Affleck is the easy standout of the cast, and his combination of cluelessness and rage makes this performance feel like a natural continuation of his exceptional work in Gone Girl. Never has the line between Bruce Wayne and Batman been thinner: they're both arrogant and angry. Cavill does solid work, too, bringing a bit more definition to Superman this time around than he did in Man of Steel. Amy Adams once again does competent work in an underdeveloped role, and Laurence Fishburne (Hannibal) seems to be having a good time as Perry White (an editor-in-chief who seems to spend most of his time promoting terrible ideas and shooting down good ones).
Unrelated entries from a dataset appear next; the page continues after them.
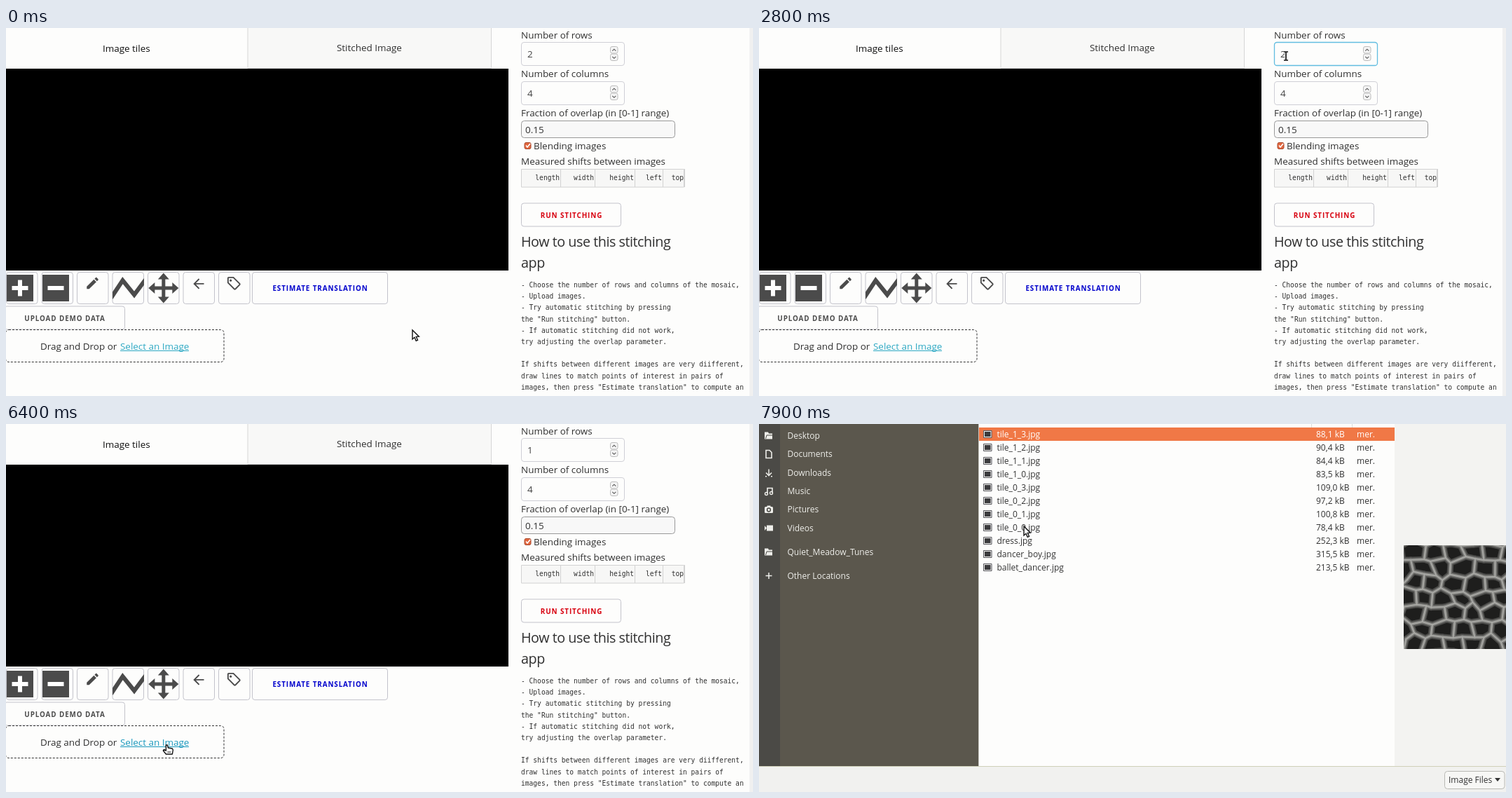
An HTML page with a canvas for the animation above (8000 ms loop, 1066 by 525 pixels).

```html
<!DOCTYPE html>
<html lang="en">
<head>
<meta charset="utf-8">
<title>Stitching app</title>
<style>
html, body { margin: 0; width: 100%; height: 100%; overflow: hidden; background: #fdfdfc; }
canvas { display: block; }
</style>
</head>
<body>
<canvas id="stage" width="1066" height="525"></canvas>
<script>
const LOOP = 8000, W = 1066, H = 525, DLG_TOP = -86;
const SANS = '"Open Sans", "Noto Sans", sans-serif';
const MONO = '"DejaVu Sans Mono", monospace';
const INK = '#303030', LINE = '#c3c3cb';
const stage = document.getElementById('stage').getContext('2d');
let c = stage;

// y is the middle of the capitals
function text(str, x, y, { size = 13.45, color = INK, weight = 400, font = SANS, align = 'left', gap = 0 } = {}) {
  c.font = `${weight} ${size}px ${font}`;
  c.letterSpacing = gap + 'px';
  c.textAlign = align;
  c.fillStyle = color;
  c.fillText(str, x, y + size * 0.36);
}
function rect(x, y, w, h, color) {
  c.fillStyle = color;
  c.fillRect(x, y, w, h);
}
function box(x, y, w, h, r, fill, stroke, width = 1) {
  c.beginPath();
  c.roundRect(x, y, w, h, r);
  if (fill) { c.fillStyle = fill; c.fill(); }
  if (stroke) { c.strokeStyle = stroke; c.lineWidth = width; c.stroke(); }
}
function lines(pts, color, width = 1, close = false, fill = null) {
  c.beginPath();
  pts.forEach(([x, y], i) => i ? c.lineTo(x, y) : c.moveTo(x, y));
  if (close) c.closePath();
  if (fill) { c.fillStyle = fill; c.fill(); }
  if (color) { c.strokeStyle = color; c.lineWidth = width; c.stroke(); }
}
function at(x, y, scale, draw) {
  c.save();
  c.translate(x, y);
  c.scale(scale, scale);
  draw();
  c.restore();
}
function disc(x, y, r, fill, stroke, width = 1) {
  c.beginPath();
  c.arc(x, y, r, 0, 7);
  if (fill) { c.fillStyle = fill; c.fill(); }
  if (stroke) { c.strokeStyle = stroke; c.lineWidth = width; c.stroke(); }
}

const PENCIL = new Path2D('M3 17.25V21h3.75L17.81 9.94l-3.75-3.75L3 17.25zM20.71 7.04c.39-.39.39-1.02 0-1.41l-2.34-2.34c-.39-.39-1.02-.39-1.41 0l-1.83 1.83 3.75 3.75 1.83-1.83z');
const BACK = new Path2D('M20 11H7.83l5.59-5.59L12 4l-8 8 8 8 1.41-1.41L7.83 13H20z');
const TAG = new Path2D('M3 4v7l9.5 9.5q.7.5 1.4 0l6.6-6.6q.5-.7 0-1.4L11 3H4q-1 0-1 1z');

function toolbar() {
  const dark = '#4b4b4b';
  for (let i = 0; i < 7; i++) box(0.5 + i * 50.5, 348.5, 44.5, 45, 3.6, '#fdfdfc', LINE);
  rect(1, 352, 38, 38, dark);
  rect(52, 352, 38, 38, dark);
  rect(8.5, 368, 23, 6, '#fff');
  rect(17, 359.5, 6, 23, '#fff');
  rect(59.5, 368, 23, 6, '#fff');
  c.fillStyle = dark;
  at(112.5, 353, 0.92, () => c.fill(PENCIL));
  at(263.5, 353.5, 0.95, () => c.fill(BACK));
  at(314, 353, 0.95, () => {
    c.strokeStyle = dark; c.lineWidth = 2; c.stroke(TAG);
    disc(7, 7.5, 1.6, dark);
  });
  c.save();
  c.beginPath(); c.rect(152, 349, 45, 44); c.clip();
  lines([[150, 385], [166.5, 360], [183, 380.5], [199, 359]], dark, 6);
  c.restore();
  // four-way arrow
  for (let i = 0; i < 4; i++) {
    c.save();
    c.translate(224.8, 371);
    c.rotate(i * Math.PI / 2);
    rect(-2.5, -16, 5, 16, dark);
    lines([[0, -21.5], [8, -12.5], [-8, -12.5]], null, 0, true, dark);
    c.restore();
  }
}
function button(label, x, y, w, h, color) {
  box(x, y, w, h, 3.6, '#fdfdfc', LINE);
  text(label, x + w / 2 + 0.5, y + h / 2 + 0.5, { size: 9.87, weight: 700, gap: 0.9, color, align: 'center' });
}
function numberField(value, y, focused) {
  box(735.5, y, 147, 33, 3.6, '#fdfdfc', focused ? '#62bde0' : '#cfcfd6', focused ? 1.3 : 1);
  text(value, 744, y + 17, { color: '#444' });
  for (const d of [0, 1]) {
    const top = y + 6 + d * 10.5, mid = top + 5;
    box(862.5, top, 10.5, 9.5, 2.5, '#f4f4f4', '#bcbcbc');
    const s = d ? -1 : 1;
    lines([[865.3, mid + s * 1.2], [867.8, mid - s * 1.3], [870.3, mid + s * 1.2]], '#555', 1.1);
  }
}

const HELP = [
  '- Choose the number of rows and columns of the mosaic,', '- Upload images.',
  '- Try automatic stitching by pressing', 'the "Run stitching" button.',
  '- If automatic stitching did not work,', 'try adjusting the overlap parameter.', '',
  'If shifts between different images are very diifferent,',
  'draw lines to match points of interest in pairs of',
  'images, then press "Estimate translation" to compute an'
];

function page(t) {
  rect(0, 0, W, H, '#fdfdfc');
  rect(1061, 0, 5, H, '#f0f0f0');

  rect(345, 0, 347, 57, '#f8f8f7');
  lines([[345, 0], [345, 57.5], [692.5, 57.5], [692.5, 0]], '#d6d6d6');
  text('Image tiles', 138, 29.5, { color: '#111' });
  text('Stitched Image', 472, 28.5);
  rect(0, 58, 717, 288, '#000');
  toolbar();
  button('ESTIMATE TRANSLATION', 351.5, 348.5, 193, 45, '#0000cc');
  button('UPLOAD DEMO DATA', -2.5, 397, 172, 33, '#4c4c4c');

  c.setLineDash([3, 2]);
  box(-0.5, 430.5, 311.5, 46, 4.5, '#fdfdfc', '#333');
  c.setLineDash([]);
  const link = t > 5750 ? '#1a98bd' : '#2ea9c4';
  text('Drag and Drop or', 49, 454);
  text('Select an Image', 163, 454, { color: link });
  rect(163, 460, 98, 1, link);

  const focused = t >= 2100 && t < 6200;
  text('Number of rows', 735, 10);
  numberField(t < 3000 ? '2' : '1', 20.5, focused);
  if (focused && (t - 2100) % 1200 < 650) rect(752, 28, 1.2, 18, '#111');
  text('Number of columns', 735, 65.5);
  numberField('4', 76.5, false);
  text('Fraction of overlap (in [0-1] range)', 735, 121.5);
  box(735.5, 132.5, 219, 24, 4, '#f8f8f8', '#999');
  text('0.15', 741, 145);

  box(740, 163.5, 9, 9, 2, '#e2673f', '#a8492c');
  lines([[742, 167.5], [744, 170], [748, 165]], '#fff', 1.6);
  text('Blending images', 753, 168.5);
  text('Measured shifts between images', 735, 190);

  rect(735, 201, 233, 26, '#f7f7f6');
  box(735.5, 201.5, 232, 25.5, 0, null, '#d2d2d2');
  [['length', 791], ['width', 840], ['height', 897], ['left', 937], ['top', 968]].forEach(([s, x]) => {
    lines([[x + 0.5, 201], [x + 0.5, 227]], '#d2d2d2');
    text(s, x - 1, 214, { size: 9.6, font: MONO, align: 'right' });
  });

  button('RUN STITCHING', 735.5, 250, 142, 33, '#d8000f');
  const head = { size: 19.73, gap: -0.45 };
  text('How to use this stitching', 735, 304.5, head);
  text('app', 735, 334.5, head);
  HELP.forEach((s, i) => text(s, 735, 366.5 + i * 16.22, { size: 9.6, font: MONO }));
}

function sideIcon(kind, y) {
  const ink = '#eeeeea';
  at(14, y, 1, () => {
    if (kind === 'folder') {
      lines([[-6, -5], [-1, -5], [0, -3], [5, -3], [5, 5], [-6, 5]], null, 0, true, ink);
      lines([[-4.5, 4.5], [-3, -0.5], [6, -0.5]], '#4b4a46');
    } else if (kind === 'clock') {
      disc(0, 0, 5, null, ink, 1.5);
      lines([[0, -3], [0, 0], [2.5, 0]], ink, 1.2);
    } else if (kind === 'home') home(ink);
    else if (kind === 'file') lines([[-4, -5.5], [1, -5.5], [4, -2.5], [4, 5.5], [-4, 5.5]], ink, 1.6, true);
    else if (kind === 'down') {
      lines([[0, -5], [0, 3]], ink, 1.5);
      lines([[-4, 0], [0, 4], [4, 0]], ink, 1.6);
      rect(-5, 4.5, 2, 1.5, ink); rect(3, 4.5, 2, 1.5, ink);
    } else if (kind === 'music') {
      lines([[-2, 3], [-2, -4.5], [5, -4.5], [5, 2]], ink, 1.6);
      disc(-3.5, 3.5, 2, null, ink, 1.4); disc(3.5, 2.5, 2, null, ink, 1.4);
    } else if (kind === 'camera') {
      box(-6, -4, 12, 9, 1.5, ink); rect(-2.5, -5.5, 5, 2, ink);
      disc(0, 0.5, 2.4, ink, '#4b4a46', 1.5);
    } else if (kind === 'video') {
      rect(-3, -4, 9, 8, ink);
      lines([[-6, -3.5], [-3, 0], [-6, 3.5]], null, 0, true, ink);
    } else {
      rect(-4.5, -0.75, 9, 1.5, ink); rect(-0.75, -4.5, 1.5, 9, ink);
    }
  });
}
function home(ink) {
  lines([[-6, 0], [0, -5.5], [6, 0]], ink, 1.6);
  lines([[-4, 0], [-4, 5], [-1, 5], [-1, 2], [1, 2], [1, 5], [4, 5], [4, 0], [0, -3.5]], null, 0, true, ink);
}

// Porous foam: a pale, uneven honeycomb over dark holes
function foam(x, y, w, h) {
  let seed = 11;
  const rnd = () => (seed = seed * 16807 % 2147483647) / 2147483647;
  const cols = 12, rows = 8, nodes = [];
  for (let r = 0; r < rows; r++) for (let k = 0; k < cols; k++) {
    nodes.push([x + k * 14 - 4 + rnd() * 9, y + r * 22 - 6 + rnd() * 10 + ((r + k) % 2 ? -3 : 3)]);
  }
  c.save();
  c.beginPath(); c.rect(x, y, w, h); c.clip();
  rect(x, y, w, h, '#1e1e1d');
  c.lineCap = 'round';
  for (const [color, width] of [['#4c4c4a', 9], ['#7d7d7a', 5], ['#a9a9a5', 1.8]]) {
    nodes.forEach((node, i) => {
      const r = Math.floor(i / cols), k = i % cols;
      if (k < cols - 1) lines([node, nodes[i + 1]], color, width);
      if ((r + k) % 2 === 0 && r < rows - 1) lines([node, nodes[i + cols]], color, width);
    });
  }
  c.restore();
}

const PLACES = [
  ['Recent', 'clock', -37], ['Home', 'home', -10], ['Desktop', 'folder', 16.5], ['Documents', 'file', 43],
  ['Downloads', 'down', 69.5], ['Music', 'music', 96], ['Pictures', 'camera', 122], ['Videos', 'video', 148.5],
  ['Quiet_Meadow_Tunes', 'folder', 182.5], ['Other Locations', 'plus', 216.5]
];
const FILES = [
  ['tile_1_3', '88,1'], ['tile_1_2', '90,4'], ['tile_1_1', '84,4'], ['tile_1_0', '83,5'],
  ['tile_0_3', '109,0'], ['tile_0_2', '97,2'], ['tile_0_1', '100,8'], ['tile_0_0', '78,4'],
  ['dress', '252,3'], ['dancer_boy', '315,5'], ['ballet_dancer', '213,5']
];

function makeDialog() {
  const layer = document.createElement('canvas');
  layer.width = W;
  layer.height = H - DLG_TOP;
  c = layer.getContext('2d');
  c.translate(0, -DLG_TOP);
  const small = { size: 12, color: '#333' }, pale = { size: 12, color: '#eeeeea' };

  rect(0, DLG_TOP, W, H - DLG_TOP, '#f3f3f1');
  const g = c.createLinearGradient(0, DLG_TOP, 0, -53);
  g.addColorStop(0, '#4b4a45'); g.addColorStop(1, '#383733');
  rect(0, DLG_TOP, W, 33, g);
  text('Cancel', 11, -69, pale);
  text('File Upload', 534, -69, { ...pale, weight: 700, align: 'center' });
  disc(991, -71, 4, null, '#eee', 1.5);
  lines([[994, -68], [998, -63]], '#eee', 1.8);
  box(1014, -82, 49, 26, 4, '#35ad58', '#2b8f48');
  text('Open', 1038.5, -69, { ...pale, align: 'center' });

  rect(0, -53, 30, 541, '#4b4a46');
  rect(30, -53, 283, 541, '#5b574d');
  for (const [name, icon, y] of PLACES) {
    sideIcon(icon, y);
    text(name, 40.5, y, pale);
  }

  // path bar
  box(318, -50, 358, 27, 4, '#f0f0ee', '#c4c4c0');
  rect(601, -49, 55, 25, '#d5d5d1');
  for (const x of [341, 403, 460, 512, 600, 656]) rect(x, -50, 1, 27, '#c8c8c4');
  lines([[330, -41], [325.5, -37], [330, -33]], null, 0, true, '#444');
  lines([[664, -41], [668.5, -37], [664, -33]], null, 0, true, '#888');
  at(352, -37, 1, () => home('#3b3b3b'));
  [['lena', 379.5], ['travail', 434], ['plotly', 488], ['dash-canvas', 557], ['assets', 628]]
    .forEach(([s, x]) => text(s, x, -37, { ...small, align: 'center' }));

  rect(314, -19, 593, 507, '#fdfdfc');
  rect(313, -53, 1, 541, '#c9c7c0');
  rect(788, -19, 1, 24, '#dcdcd8');
  rect(846, -19, 1, 24, '#dcdcd8');
  text('Name', 319, -7, small);
  text('Size', 795, -7, small);
  text('Modified', 852, -7, small);
  lines([[773, -9], [781, -9], [777, -5]], null, 0, true, '#555');
  rect(314, 5, 593, 19, '#f07846');
  FILES.forEach(([name, kb], i) => {
    const y = 15 + i * 19, style = i ? small : { ...small, color: '#fff' };
    box(320.5, y - 5.5, 11.5, 10, 0, '#f4f4f2', '#55555a');
    rect(322, y - 4, 8.5, 7, '#3a3a3c');
    text(name + '.jpg', 339.5, y, style);
    text(kb + ' kB', 795, y, style);
    text('mer.', 853, y, style);
  });

  text('tile_1_3.jpg', 993.5, -12, { ...small, align: 'center' });
  foam(920, 173, 146, 148);
  rect(0, 488, W, 37, '#f1f1ef');
  rect(0, 488, W, 1, '#cfd0b8');
  box(978.5, 495.5, 85.5, 25, 4, '#f7f7f5', '#b9b9b4');
  text('Image Files', 984, 508, small);
  lines([[1050, 505], [1058, 505], [1054, 510]], null, 0, true, '#333');
  c = stage;
  return layer;
}

const dialog = makeDialog();

// Shadow around the window only, so that its see-through inside stays clean
function shadow(top, height) {
  c.save();
  c.beginPath();
  c.rect(0, 0, W, H);
  c.rect(0, top, W, height);
  c.clip('evenodd');
  c.shadowColor = 'rgba(0,0,0,.5)';
  c.shadowBlur = 14;
  c.shadowOffsetY = 2;
  rect(-20, top, W + 40, height, '#000');
  c.restore();
}

// The window unfolds vertically about its middle while fading in
function showDialog(t) {
  const p = Math.min((t - 6406) / 250, 1);
  if (p <= 0) return;
  const s = 1 - (1 - p) * (1 - p), mid = 224;
  const top = mid + (DLG_TOP - mid) * s, height = dialog.height * s;
  c.save();
  c.globalAlpha = s;
  if (p < 1) shadow(top, height);
  c.drawImage(dialog, 0, top, W, height);
  c.restore();
}

const MOVES = [
  [0, 580, 431], [900, 580, 431], [1700, 787, 41], [2100, 787, 41], [2500, 752, 40], [3400, 752, 40],
  [3900, 746, 71], [4300, 738, 100], [5800, 231, 458], [6800, 230, 458], [7700, 378, 146], [LOOP, 378, 146]
];
function pointer(t) {
  const i = MOVES.findIndex(m => m[0] > t);
  const [t0, x0, y0] = MOVES[i - 1], [t1, x1, y1] = MOVES[i];
  const u = (t - t0) / (t1 - t0), e = u * u * (3 - 2 * u);
  return [x0 + (x1 - x0) * e, y0 + (y1 - y0) * e];
}
function cursor(t) {
  const [x, y] = pointer(t);
  const open = t > 6406;
  const inField = !open && x > 735 && x < 883 && ((y > 20 && y < 54) || (y > 76 && y < 110));
  const onLink = !open && x > 163 && x < 261 && y > 446 && y < 465;
  at(x, y, 1, () => {
    if (inField) {
      const bar = [[-3, -6], [3, -6], [0, -6], [0, 6], [-3, 6], [3, 6]];
      lines(bar, '#fff', 4);
      lines(bar, '#111', 1.7);
    } else if (onLink) {
      c.lineJoin = 'round';
      lines([[-2, 0], [0, 0], [1, 4], [7, 5], [8, 7], [7, 13], [-2, 13], [-6, 8], [-5, 6.5], [-2, 8]], '#111', 1.4, true, '#fff');
      lines([[0, 10], [5, 10]], '#111', 1);
      c.lineJoin = 'miter';
    } else {
      lines([[0, 0], [0, 13], [3, 10.3], [5.2, 15.3], [7.5, 14.3], [5.3, 9.4], [9.3, 9.2]], '#111', 1.4, true, '#fff');
    }
  });
}

function frame(now) {
  const t = now % LOOP;
  page(t);
  showDialog(t);
  cursor(t);
  requestAnimationFrame(frame);
}
requestAnimationFrame(frame);
</script>
</body>
</html>
```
This is a dark movie: visually, thematically, morally. The film has been mocked for its grim posturing, but the only reason the grimness feels like posturing is because Snyder doesn't have the nerve (or the studio-approved authority?) to follow through on the darkness of the film's earlier scenes. The first half of the film contains some remarkably bleak stuff. It's one thing to suggest that superheroes might not be able to rescue this suffering world; it's another thing to suggest that the presence of superheroes might not even be a net positive. Poor old Alfred Pennyworth (an effectively world-weary Jeremy Irons, Dead Ringers) has a trace of spitefulness in his voice when talks to Bruce; a quiet disgust that is only held in check by a sense of duty. The film flirts with genuinely risky material, but then hastily backs away: the frequent criticism about all of the collateral damage in Man of Steel seems to have made Snyder nervous, so the third-act action extravaganza is filled with laughable little bits of dialogue in which reporters or other supporting characters repeatedly remind the audience that the city has been evacuated and absolutely no innocent characters are being hurt.

Hans Zimmer and Junkie XL collaborated on the film's score, and it's unsurprising that Zimmer rarely quotes his memorable Man of Steel theme. That melody is full of hope and optimism, which is something Batman v Superman very rarely engages in. When Bruce Wayne delivers a little inspirational speech about humanity's potential, it feels like a half-hearted counter-argument to the nihilism at the film's core. This is a movie that seems to wants to address the way we allow hatred and fear to inform the way we address our problems, but it can't do that very effectively when it also has to go about the business of launching a mega-franchise. This movie is a mess, but it's an interesting mess. There are parts of it I loathe more than anything in any Marvel movie... and yet it's fascinating and engaging on a level most of those movies aren't, making the notion of revisiting it much more tempting. At the very least, it ensures that I'll be sticking with this frustrating, messy, ambitious franchise until one of us defeats the other.


Batman v Superman: Dawn of Justice

Rating: ★★ (out of four)
MPAA Rating: PG-13
Running Time: 153 minutes
Release Year: 2016